In the last few weeks, we’ve taken some time to do some behind the scenes work on our site. Most notable we’ve added about 50 more recordings to our page/list of Schoodic Bird Recordings. We now have 280 recordings uploaded to Cornell’s Macaulay Library and have at least 100 more before we are up to date. Hopefully, they will be processed and uploaded before the June 2020 season begins, if in fact our recording season happens at all (due to understandable restrictions associated with Covid-19).
When we added more recordings to the list we also added a column that gives the “community rating” of the recording as well (via the Macaulay Library of Cornell’s Lab of Ornithology where the recordings are archived). In an ideal world, this rating system from 1-5 stars gives you an idea of the quality of the recording. The rating system is not intended to be a rating of the popularity of the recording.
From the Macaulay Library, below is quick guide to assigning audio quality scores:
- 5 Stars: Very strong target sound with little or no background noise.
- 4 Stars: Strong target sound with limited background noise.
- 3 Stars: Good target sound with moderate background noise.
- 2 Stars: Weak target sound with significant background or handling noise.

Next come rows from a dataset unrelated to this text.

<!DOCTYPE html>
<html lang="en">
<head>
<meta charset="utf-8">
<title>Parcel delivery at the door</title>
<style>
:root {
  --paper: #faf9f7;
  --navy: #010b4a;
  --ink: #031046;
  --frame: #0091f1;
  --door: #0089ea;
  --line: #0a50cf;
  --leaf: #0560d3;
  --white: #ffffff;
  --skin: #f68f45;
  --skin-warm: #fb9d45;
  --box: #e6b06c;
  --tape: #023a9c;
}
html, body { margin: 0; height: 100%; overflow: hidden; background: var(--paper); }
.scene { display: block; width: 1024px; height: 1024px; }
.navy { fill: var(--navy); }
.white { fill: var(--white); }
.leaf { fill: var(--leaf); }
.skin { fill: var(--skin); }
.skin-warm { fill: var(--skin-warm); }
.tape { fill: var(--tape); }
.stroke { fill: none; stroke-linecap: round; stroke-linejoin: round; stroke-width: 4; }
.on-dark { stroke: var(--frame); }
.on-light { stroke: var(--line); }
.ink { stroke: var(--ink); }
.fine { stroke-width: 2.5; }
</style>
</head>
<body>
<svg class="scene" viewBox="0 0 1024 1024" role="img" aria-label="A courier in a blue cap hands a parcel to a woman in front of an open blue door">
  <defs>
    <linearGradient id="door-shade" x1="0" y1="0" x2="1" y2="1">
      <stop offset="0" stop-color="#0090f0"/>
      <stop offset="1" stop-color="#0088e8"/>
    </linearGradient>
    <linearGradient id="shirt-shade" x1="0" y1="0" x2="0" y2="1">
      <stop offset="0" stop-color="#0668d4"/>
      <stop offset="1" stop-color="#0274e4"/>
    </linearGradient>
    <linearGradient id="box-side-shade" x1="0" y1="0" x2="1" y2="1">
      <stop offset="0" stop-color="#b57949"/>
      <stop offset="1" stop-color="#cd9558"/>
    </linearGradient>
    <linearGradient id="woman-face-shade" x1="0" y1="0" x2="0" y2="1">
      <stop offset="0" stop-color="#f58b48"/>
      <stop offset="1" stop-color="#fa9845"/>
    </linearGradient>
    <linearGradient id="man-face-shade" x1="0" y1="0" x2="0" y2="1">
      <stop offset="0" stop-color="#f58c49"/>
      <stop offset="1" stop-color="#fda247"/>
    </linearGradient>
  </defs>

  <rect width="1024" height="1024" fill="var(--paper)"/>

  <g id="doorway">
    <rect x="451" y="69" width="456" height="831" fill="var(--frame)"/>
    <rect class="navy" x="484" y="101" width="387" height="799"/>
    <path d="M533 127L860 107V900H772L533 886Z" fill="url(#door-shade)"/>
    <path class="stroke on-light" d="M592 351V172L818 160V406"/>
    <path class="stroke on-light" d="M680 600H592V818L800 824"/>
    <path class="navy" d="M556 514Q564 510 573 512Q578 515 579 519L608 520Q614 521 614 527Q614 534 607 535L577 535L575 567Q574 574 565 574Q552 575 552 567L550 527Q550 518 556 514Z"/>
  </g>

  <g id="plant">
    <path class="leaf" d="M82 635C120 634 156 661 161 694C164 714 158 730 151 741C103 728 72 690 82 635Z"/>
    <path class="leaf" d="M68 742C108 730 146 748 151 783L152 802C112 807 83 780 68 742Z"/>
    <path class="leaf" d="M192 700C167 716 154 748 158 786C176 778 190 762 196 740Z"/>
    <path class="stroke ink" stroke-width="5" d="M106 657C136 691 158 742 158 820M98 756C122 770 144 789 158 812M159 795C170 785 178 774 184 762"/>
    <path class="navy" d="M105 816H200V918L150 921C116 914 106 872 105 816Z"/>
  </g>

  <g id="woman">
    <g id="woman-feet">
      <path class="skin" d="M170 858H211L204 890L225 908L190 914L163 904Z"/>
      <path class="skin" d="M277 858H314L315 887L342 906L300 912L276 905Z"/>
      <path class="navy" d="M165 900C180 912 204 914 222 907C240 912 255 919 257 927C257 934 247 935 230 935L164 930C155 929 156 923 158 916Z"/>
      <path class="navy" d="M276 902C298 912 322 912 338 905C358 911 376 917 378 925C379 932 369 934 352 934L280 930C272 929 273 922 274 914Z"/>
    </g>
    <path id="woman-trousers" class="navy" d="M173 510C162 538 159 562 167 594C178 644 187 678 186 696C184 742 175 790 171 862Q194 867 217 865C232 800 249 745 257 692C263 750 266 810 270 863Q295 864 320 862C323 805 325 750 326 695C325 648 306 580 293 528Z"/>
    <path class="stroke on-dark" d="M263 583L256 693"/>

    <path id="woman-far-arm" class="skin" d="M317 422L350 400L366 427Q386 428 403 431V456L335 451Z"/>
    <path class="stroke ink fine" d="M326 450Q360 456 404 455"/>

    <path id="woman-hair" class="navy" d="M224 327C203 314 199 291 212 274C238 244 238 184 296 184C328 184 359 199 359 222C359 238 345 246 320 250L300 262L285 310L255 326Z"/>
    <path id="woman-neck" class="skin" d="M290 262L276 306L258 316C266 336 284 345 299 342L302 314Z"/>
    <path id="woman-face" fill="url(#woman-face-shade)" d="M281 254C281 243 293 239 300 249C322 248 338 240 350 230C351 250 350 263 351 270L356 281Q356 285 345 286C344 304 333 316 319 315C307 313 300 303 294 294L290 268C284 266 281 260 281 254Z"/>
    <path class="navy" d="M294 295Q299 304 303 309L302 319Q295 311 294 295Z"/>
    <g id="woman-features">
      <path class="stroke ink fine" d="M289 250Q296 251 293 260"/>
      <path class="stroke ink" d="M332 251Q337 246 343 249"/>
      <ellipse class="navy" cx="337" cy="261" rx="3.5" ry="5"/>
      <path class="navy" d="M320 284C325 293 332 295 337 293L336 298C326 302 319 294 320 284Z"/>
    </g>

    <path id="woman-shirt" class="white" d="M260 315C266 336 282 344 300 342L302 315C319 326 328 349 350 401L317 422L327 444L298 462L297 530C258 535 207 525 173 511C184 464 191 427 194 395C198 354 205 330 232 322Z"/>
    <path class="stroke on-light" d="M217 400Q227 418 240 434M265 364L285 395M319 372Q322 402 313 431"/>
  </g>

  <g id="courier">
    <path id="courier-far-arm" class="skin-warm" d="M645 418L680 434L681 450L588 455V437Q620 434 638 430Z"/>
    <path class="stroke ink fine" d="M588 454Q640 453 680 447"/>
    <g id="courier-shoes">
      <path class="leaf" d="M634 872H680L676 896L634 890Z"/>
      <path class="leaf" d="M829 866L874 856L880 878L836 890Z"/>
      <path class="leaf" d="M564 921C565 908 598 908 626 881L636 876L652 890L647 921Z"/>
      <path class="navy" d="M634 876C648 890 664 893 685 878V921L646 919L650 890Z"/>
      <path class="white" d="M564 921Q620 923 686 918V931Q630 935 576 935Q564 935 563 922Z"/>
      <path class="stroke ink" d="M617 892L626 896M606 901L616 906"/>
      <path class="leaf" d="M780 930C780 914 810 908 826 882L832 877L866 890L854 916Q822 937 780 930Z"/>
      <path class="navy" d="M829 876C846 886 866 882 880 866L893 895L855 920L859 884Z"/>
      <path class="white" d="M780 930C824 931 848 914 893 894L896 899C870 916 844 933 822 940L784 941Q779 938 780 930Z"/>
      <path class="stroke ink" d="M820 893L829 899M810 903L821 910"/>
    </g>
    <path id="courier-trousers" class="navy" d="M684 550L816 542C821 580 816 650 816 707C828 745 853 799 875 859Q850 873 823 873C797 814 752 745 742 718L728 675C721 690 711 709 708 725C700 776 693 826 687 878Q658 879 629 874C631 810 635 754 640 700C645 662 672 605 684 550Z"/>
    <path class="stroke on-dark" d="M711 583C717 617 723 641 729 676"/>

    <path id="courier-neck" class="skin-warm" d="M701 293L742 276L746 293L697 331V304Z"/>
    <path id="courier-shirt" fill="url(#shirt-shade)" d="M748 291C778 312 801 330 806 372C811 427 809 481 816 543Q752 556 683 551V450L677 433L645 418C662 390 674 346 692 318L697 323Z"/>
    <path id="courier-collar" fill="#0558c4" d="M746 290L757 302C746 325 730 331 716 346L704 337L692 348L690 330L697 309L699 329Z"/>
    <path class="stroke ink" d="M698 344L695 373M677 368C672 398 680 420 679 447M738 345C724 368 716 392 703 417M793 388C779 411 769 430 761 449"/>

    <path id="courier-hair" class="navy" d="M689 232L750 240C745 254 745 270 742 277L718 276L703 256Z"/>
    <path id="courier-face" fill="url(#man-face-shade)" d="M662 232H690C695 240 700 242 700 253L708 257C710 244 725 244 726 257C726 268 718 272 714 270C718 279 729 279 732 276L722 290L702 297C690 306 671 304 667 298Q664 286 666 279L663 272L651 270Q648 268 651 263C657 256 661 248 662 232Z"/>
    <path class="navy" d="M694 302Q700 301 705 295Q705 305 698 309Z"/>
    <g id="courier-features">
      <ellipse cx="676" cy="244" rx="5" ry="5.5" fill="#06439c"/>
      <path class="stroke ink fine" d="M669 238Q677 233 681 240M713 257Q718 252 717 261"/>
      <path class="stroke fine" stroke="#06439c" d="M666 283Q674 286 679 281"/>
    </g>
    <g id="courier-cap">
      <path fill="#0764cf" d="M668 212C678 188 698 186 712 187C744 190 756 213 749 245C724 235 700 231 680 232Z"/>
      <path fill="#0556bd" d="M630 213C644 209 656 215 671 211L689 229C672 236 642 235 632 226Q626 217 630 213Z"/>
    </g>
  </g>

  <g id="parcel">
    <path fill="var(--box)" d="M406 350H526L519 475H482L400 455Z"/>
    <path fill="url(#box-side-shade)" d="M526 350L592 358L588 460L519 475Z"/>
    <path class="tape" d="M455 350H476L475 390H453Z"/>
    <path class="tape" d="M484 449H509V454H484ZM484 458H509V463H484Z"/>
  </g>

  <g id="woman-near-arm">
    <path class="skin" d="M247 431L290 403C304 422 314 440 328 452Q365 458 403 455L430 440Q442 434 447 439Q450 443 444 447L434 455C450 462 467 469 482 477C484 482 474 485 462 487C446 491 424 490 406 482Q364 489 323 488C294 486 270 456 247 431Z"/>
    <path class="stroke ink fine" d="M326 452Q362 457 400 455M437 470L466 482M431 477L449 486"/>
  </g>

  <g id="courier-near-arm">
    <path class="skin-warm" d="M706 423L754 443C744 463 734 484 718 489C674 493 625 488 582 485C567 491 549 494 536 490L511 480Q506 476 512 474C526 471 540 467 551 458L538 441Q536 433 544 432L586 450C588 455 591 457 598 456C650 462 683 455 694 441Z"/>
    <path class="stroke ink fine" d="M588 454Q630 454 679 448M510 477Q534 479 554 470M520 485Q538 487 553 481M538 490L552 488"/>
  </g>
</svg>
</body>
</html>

- 1 Star: Very weak target sound that is barely audible due to high background or handling noise
A five-star rating is reserved for an excellent quality recording. But be aware that a 3-star rating is often a good quality audio recording, and many of ours are. In theory for instance, a recording with frogs or insect noises, other birds, surf on rocks, or buoy bells in the background would not receive as high a rating as without. But those elements do have value! They tell us about the place, time, conditions, perhaps even allies & enemies of the bird we are targeting; and they are not filtered out. Alternatively, some higher rated recordings we personally might not rate as high (not everyone who is rating is using the system as it was designed, or has the same opinion). But the ratings do provide some additional information as you begin to peruse the recordings. You can read more about the Macaulay Library “community rating” system for audio recordings here, and even contribute your ratings of our recordings, or others, following established guidelines.
Lastly, we added a couple of widgets to the site, these are located on the right hand side of each page. We’ve had a monthly post blog since the start, but we’ve added 1) a google map of the Schoodic Peninsula in case you want to look more closely at trails or other areas where we have recorded bird sounds, and 2) an audio player that features some of the tracks from our blog posts. We hope you’ll play around with some of the new widgets.